(Records excerpted from a collection)
-------------------------
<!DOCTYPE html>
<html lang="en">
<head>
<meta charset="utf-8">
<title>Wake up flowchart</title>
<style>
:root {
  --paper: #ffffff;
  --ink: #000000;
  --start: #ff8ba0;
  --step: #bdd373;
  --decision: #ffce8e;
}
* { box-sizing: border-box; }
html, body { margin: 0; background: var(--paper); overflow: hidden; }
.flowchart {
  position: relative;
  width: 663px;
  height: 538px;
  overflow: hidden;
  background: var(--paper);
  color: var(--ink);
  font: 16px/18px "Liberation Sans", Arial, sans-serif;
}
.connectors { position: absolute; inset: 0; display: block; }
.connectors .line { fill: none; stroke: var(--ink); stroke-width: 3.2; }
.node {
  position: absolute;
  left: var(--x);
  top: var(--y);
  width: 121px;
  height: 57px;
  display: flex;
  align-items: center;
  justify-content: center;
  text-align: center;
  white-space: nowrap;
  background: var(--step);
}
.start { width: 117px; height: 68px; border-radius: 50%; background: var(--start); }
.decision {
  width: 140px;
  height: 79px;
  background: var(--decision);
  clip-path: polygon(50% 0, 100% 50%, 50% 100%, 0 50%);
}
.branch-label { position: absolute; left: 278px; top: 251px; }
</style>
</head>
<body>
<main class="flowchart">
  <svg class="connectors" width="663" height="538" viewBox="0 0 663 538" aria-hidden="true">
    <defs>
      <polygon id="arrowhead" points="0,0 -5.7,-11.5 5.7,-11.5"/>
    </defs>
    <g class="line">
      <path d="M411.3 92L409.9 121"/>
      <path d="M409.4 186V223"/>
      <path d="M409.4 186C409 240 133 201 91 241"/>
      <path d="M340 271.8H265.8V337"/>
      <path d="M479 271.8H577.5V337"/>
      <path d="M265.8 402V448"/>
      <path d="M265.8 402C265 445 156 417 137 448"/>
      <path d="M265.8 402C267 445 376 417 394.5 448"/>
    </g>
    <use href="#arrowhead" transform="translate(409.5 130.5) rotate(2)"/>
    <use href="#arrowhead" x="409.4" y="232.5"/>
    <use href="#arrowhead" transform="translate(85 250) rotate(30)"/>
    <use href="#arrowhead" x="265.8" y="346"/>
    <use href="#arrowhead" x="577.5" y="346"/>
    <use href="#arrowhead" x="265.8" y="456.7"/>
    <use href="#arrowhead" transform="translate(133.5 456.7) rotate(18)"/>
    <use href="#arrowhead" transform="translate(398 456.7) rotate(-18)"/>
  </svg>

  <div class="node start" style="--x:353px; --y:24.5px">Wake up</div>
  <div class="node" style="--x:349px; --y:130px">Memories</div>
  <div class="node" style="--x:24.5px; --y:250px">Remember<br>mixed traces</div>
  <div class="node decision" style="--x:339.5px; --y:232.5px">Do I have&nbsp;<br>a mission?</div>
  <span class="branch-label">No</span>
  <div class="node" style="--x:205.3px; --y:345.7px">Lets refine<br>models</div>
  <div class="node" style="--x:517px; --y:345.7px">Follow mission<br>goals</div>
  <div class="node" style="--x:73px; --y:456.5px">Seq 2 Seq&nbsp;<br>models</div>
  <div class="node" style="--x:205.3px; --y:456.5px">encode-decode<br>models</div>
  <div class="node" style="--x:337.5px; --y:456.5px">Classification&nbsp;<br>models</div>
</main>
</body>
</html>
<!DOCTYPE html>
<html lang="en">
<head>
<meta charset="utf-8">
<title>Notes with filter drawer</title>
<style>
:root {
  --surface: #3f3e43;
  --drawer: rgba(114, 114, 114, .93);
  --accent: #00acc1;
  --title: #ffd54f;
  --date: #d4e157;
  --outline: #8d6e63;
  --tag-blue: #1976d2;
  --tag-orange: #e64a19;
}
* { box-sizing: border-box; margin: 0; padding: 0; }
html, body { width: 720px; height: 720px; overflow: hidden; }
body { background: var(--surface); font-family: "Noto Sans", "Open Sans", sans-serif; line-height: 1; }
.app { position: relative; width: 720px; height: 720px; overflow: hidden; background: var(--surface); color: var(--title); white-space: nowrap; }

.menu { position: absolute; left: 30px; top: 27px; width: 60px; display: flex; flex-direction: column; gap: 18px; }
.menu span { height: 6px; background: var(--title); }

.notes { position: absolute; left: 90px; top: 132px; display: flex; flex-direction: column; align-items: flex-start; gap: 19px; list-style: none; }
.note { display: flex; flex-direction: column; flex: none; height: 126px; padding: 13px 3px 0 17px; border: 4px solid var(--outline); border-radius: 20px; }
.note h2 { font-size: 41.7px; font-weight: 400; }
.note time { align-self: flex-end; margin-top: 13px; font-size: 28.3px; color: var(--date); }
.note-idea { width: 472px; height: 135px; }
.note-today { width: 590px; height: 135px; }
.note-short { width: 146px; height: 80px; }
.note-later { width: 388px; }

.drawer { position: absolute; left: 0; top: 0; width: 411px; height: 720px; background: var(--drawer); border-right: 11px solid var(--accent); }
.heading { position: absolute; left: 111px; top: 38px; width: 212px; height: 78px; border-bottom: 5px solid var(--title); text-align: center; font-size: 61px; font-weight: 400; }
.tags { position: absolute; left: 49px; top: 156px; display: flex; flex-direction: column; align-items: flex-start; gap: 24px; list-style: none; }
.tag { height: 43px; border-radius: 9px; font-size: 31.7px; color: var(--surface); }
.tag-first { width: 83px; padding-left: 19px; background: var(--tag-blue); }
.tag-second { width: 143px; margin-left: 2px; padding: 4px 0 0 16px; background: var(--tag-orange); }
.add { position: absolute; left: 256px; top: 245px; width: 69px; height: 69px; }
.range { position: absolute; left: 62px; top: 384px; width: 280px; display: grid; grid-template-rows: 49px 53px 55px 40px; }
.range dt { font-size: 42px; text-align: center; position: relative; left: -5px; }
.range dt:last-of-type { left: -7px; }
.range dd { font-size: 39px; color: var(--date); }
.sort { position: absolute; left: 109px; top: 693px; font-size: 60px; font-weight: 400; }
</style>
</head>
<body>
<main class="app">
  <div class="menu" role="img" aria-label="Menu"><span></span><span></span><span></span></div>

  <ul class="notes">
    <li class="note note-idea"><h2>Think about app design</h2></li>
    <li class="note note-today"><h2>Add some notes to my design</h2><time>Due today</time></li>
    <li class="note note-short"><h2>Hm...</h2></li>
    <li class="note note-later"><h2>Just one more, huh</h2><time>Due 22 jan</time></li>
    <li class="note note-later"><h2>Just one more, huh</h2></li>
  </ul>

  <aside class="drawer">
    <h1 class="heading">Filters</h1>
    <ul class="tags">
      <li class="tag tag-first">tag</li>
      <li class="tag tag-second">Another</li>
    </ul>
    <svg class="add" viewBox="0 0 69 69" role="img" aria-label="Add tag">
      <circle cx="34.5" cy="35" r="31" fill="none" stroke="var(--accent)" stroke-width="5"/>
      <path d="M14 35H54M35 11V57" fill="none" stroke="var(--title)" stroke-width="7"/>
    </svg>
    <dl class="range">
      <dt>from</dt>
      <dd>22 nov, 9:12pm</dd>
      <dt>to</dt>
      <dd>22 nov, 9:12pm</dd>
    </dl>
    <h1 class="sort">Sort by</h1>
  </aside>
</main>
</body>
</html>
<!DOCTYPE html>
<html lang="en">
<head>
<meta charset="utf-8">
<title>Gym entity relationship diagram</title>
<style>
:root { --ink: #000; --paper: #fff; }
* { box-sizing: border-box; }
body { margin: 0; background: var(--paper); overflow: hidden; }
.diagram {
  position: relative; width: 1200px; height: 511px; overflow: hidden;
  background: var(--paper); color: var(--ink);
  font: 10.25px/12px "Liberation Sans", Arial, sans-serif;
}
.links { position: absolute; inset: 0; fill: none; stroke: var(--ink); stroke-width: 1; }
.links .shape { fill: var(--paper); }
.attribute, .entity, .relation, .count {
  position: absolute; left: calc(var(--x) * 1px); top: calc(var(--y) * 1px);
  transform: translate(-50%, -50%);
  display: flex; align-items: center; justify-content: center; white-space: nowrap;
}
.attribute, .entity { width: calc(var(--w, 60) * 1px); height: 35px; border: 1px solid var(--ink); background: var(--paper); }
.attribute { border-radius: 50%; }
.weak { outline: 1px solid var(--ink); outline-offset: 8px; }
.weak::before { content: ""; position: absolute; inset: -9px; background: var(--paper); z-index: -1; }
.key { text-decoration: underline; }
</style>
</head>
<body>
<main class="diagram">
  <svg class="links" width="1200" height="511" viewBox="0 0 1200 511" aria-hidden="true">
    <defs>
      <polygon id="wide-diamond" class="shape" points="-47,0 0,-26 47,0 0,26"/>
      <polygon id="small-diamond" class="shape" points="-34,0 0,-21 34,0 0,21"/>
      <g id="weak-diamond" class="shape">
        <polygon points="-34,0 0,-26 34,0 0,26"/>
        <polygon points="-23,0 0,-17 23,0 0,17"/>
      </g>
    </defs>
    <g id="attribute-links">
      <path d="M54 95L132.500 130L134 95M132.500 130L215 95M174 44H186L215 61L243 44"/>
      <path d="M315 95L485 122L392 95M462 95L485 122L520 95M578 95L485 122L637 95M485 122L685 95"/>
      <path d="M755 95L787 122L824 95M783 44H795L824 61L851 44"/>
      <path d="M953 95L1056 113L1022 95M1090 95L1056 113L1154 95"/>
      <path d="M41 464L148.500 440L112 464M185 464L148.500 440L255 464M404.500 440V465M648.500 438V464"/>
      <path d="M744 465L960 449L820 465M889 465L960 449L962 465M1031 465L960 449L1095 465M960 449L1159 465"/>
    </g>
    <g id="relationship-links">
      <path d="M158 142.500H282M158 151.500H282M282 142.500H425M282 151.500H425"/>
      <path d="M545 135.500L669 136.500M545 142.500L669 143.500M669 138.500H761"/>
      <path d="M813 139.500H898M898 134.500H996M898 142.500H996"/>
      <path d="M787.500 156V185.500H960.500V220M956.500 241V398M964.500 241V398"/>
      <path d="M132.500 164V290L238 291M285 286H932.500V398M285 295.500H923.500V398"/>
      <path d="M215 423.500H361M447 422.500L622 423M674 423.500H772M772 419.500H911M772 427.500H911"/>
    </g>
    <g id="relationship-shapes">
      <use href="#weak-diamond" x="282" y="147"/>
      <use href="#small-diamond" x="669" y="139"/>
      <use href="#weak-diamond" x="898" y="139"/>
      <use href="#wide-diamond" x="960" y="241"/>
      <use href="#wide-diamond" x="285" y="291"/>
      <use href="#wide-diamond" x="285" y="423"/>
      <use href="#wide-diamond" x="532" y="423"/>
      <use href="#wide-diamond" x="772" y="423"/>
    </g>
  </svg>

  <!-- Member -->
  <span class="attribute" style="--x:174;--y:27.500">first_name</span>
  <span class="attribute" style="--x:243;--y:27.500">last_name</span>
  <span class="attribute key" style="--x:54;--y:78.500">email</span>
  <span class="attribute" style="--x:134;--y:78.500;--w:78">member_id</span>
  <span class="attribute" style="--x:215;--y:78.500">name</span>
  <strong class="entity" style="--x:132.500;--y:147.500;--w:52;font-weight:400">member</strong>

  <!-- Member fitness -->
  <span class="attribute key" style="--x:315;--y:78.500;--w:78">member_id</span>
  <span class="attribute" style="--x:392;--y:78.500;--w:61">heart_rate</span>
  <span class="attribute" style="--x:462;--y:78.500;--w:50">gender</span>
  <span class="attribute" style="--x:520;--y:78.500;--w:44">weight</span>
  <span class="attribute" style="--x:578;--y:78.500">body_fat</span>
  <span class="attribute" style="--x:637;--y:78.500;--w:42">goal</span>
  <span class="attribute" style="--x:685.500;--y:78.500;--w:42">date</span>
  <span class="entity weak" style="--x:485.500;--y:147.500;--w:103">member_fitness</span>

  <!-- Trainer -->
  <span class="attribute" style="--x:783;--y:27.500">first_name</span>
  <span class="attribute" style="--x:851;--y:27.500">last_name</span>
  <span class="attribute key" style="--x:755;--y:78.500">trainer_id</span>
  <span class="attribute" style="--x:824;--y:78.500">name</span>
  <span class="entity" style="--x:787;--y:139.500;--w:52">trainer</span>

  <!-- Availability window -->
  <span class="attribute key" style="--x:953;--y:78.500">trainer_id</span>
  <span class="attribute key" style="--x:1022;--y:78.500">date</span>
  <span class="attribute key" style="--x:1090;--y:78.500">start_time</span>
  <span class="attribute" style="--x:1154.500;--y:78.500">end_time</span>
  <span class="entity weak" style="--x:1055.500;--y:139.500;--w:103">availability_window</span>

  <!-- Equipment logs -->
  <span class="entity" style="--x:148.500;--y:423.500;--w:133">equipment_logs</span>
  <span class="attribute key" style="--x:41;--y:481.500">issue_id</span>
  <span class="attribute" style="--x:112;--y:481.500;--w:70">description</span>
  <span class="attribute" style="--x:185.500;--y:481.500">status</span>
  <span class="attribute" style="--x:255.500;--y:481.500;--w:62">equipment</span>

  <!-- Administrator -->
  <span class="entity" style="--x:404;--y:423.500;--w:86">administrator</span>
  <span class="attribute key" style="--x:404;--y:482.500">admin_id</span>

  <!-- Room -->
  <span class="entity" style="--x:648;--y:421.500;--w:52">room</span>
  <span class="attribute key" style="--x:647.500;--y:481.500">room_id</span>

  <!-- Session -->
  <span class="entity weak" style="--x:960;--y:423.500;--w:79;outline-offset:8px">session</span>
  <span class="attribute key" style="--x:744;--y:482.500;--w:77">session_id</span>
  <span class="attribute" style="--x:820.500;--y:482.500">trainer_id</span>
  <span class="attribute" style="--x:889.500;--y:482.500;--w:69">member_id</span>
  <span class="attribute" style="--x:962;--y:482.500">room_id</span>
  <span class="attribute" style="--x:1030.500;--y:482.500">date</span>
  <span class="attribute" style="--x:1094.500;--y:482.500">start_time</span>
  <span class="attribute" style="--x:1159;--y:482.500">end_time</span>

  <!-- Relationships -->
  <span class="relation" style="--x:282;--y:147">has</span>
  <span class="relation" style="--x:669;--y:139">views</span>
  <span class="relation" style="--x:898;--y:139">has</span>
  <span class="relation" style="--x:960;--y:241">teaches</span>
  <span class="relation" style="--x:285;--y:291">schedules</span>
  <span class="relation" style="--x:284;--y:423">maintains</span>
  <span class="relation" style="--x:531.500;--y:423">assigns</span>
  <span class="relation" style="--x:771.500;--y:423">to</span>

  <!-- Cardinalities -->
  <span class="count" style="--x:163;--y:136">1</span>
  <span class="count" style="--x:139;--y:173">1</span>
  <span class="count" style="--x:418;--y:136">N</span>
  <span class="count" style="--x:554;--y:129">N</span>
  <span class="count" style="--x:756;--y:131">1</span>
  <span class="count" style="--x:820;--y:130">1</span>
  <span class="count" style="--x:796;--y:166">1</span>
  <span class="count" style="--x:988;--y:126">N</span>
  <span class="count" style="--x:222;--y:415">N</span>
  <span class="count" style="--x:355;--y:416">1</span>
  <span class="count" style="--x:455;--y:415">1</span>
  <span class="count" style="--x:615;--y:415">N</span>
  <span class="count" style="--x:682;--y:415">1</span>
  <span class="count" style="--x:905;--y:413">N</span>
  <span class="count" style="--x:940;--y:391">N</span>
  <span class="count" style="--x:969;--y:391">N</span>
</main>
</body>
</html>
-------------------------
Identify the lines in the entries above that contain "connectors", then copy them out.

◆ Answer to this task ◆
.connectors { position: absolute; inset: 0; display: block; }
.connectors .line { fill: none; stroke: var(--ink); stroke-width: 3.2; }
  <svg class="connectors" width="663" height="538" viewBox="0 0 663 538" aria-hidden="true">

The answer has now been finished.